**Exercise aim**. Search the material for the word "darkFace" and copy every line in which it occurs.

**Materials provided**.
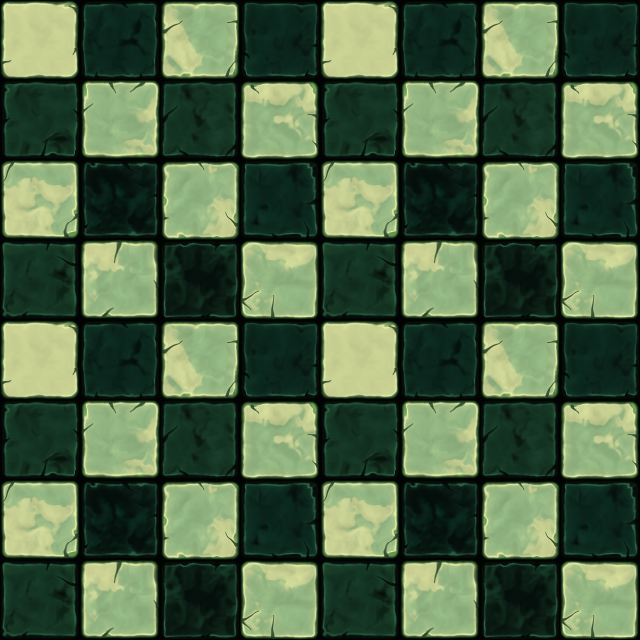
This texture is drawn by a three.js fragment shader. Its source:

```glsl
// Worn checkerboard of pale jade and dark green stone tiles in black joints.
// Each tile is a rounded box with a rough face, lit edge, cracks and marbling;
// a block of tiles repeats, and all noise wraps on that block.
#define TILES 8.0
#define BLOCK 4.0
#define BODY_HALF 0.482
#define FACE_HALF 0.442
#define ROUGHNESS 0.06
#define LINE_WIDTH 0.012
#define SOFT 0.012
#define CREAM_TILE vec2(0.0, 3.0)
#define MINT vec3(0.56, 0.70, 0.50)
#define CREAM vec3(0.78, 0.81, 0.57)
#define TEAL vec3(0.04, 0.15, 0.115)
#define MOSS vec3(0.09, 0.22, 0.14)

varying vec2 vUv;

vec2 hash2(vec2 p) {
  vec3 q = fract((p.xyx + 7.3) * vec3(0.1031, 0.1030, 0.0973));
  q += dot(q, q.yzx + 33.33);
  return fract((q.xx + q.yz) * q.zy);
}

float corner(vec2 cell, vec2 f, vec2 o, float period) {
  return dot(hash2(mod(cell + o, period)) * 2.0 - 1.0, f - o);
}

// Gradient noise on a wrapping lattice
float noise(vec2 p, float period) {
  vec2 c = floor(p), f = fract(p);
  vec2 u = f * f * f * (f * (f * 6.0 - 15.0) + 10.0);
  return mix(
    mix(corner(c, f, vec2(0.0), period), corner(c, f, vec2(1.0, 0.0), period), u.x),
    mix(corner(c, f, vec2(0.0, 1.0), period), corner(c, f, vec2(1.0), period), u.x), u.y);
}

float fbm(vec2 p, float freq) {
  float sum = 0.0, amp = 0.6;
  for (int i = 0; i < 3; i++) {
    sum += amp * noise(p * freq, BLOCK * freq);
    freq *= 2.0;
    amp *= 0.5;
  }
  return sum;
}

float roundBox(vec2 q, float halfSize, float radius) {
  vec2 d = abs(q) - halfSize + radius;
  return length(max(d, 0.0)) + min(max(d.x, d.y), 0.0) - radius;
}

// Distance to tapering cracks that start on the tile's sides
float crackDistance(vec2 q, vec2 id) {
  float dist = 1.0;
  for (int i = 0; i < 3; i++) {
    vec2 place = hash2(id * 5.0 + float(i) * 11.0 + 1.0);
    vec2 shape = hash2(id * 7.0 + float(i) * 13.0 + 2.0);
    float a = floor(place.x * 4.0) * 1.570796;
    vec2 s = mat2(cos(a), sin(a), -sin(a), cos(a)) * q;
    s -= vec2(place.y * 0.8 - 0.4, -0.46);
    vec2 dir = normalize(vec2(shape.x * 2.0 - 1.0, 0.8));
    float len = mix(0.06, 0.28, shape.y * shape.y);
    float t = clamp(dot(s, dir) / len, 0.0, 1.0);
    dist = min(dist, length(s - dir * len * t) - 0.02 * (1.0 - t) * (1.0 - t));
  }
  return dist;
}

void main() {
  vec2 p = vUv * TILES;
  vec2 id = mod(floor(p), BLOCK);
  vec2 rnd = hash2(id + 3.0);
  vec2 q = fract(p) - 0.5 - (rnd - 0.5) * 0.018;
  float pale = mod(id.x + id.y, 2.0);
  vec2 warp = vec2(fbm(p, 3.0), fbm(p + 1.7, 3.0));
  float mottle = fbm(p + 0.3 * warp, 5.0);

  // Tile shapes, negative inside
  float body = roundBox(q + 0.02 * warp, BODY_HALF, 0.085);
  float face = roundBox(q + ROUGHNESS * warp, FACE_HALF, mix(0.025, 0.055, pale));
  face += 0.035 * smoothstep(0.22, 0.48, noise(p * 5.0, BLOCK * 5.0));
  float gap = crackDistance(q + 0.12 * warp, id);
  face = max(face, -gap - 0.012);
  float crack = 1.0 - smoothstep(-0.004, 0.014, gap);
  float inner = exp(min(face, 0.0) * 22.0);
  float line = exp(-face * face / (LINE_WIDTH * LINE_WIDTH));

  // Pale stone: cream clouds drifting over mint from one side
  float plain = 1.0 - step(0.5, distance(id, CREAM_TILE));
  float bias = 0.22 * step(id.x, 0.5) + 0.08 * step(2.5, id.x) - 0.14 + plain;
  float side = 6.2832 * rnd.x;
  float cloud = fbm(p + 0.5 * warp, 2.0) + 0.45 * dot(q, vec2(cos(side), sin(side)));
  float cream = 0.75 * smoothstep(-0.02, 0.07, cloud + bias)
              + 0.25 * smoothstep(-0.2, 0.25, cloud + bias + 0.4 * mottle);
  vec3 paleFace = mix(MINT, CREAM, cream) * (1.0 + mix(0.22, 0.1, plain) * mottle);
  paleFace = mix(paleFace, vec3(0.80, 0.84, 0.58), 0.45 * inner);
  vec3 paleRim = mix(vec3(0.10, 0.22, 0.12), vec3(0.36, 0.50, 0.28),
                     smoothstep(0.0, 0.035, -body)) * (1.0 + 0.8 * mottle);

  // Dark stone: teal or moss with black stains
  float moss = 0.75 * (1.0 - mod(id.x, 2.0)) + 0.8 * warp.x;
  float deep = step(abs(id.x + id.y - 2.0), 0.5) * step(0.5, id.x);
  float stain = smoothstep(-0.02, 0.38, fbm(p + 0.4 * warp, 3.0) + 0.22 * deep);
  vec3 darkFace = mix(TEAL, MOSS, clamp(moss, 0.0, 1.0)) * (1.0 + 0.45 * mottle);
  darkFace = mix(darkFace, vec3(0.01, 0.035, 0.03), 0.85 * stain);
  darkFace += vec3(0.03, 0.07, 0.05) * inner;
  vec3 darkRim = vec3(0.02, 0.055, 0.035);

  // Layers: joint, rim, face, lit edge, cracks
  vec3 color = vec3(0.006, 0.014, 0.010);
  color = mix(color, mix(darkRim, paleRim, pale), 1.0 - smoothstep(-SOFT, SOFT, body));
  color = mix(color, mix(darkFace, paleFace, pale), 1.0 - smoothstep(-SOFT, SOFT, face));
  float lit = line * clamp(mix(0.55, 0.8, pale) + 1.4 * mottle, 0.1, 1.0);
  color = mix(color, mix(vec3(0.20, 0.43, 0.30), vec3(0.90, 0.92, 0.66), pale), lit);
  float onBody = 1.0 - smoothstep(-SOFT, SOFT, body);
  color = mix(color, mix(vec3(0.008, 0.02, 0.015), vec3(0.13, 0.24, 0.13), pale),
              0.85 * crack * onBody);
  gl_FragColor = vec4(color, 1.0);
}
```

**Result of the task**.
  vec3 darkFace = mix(TEAL, MOSS, clamp(moss, 0.0, 1.0)) * (1.0 + 0.45 * mottle);
  darkFace = mix(darkFace, vec3(0.01, 0.035, 0.03), 0.85 * stain);
  darkFace += vec3(0.03, 0.07, 0.05) * inner;
  color = mix(color, mix(darkFace, paleFace, pale), 1.0 - smoothstep(-SOFT, SOFT, face));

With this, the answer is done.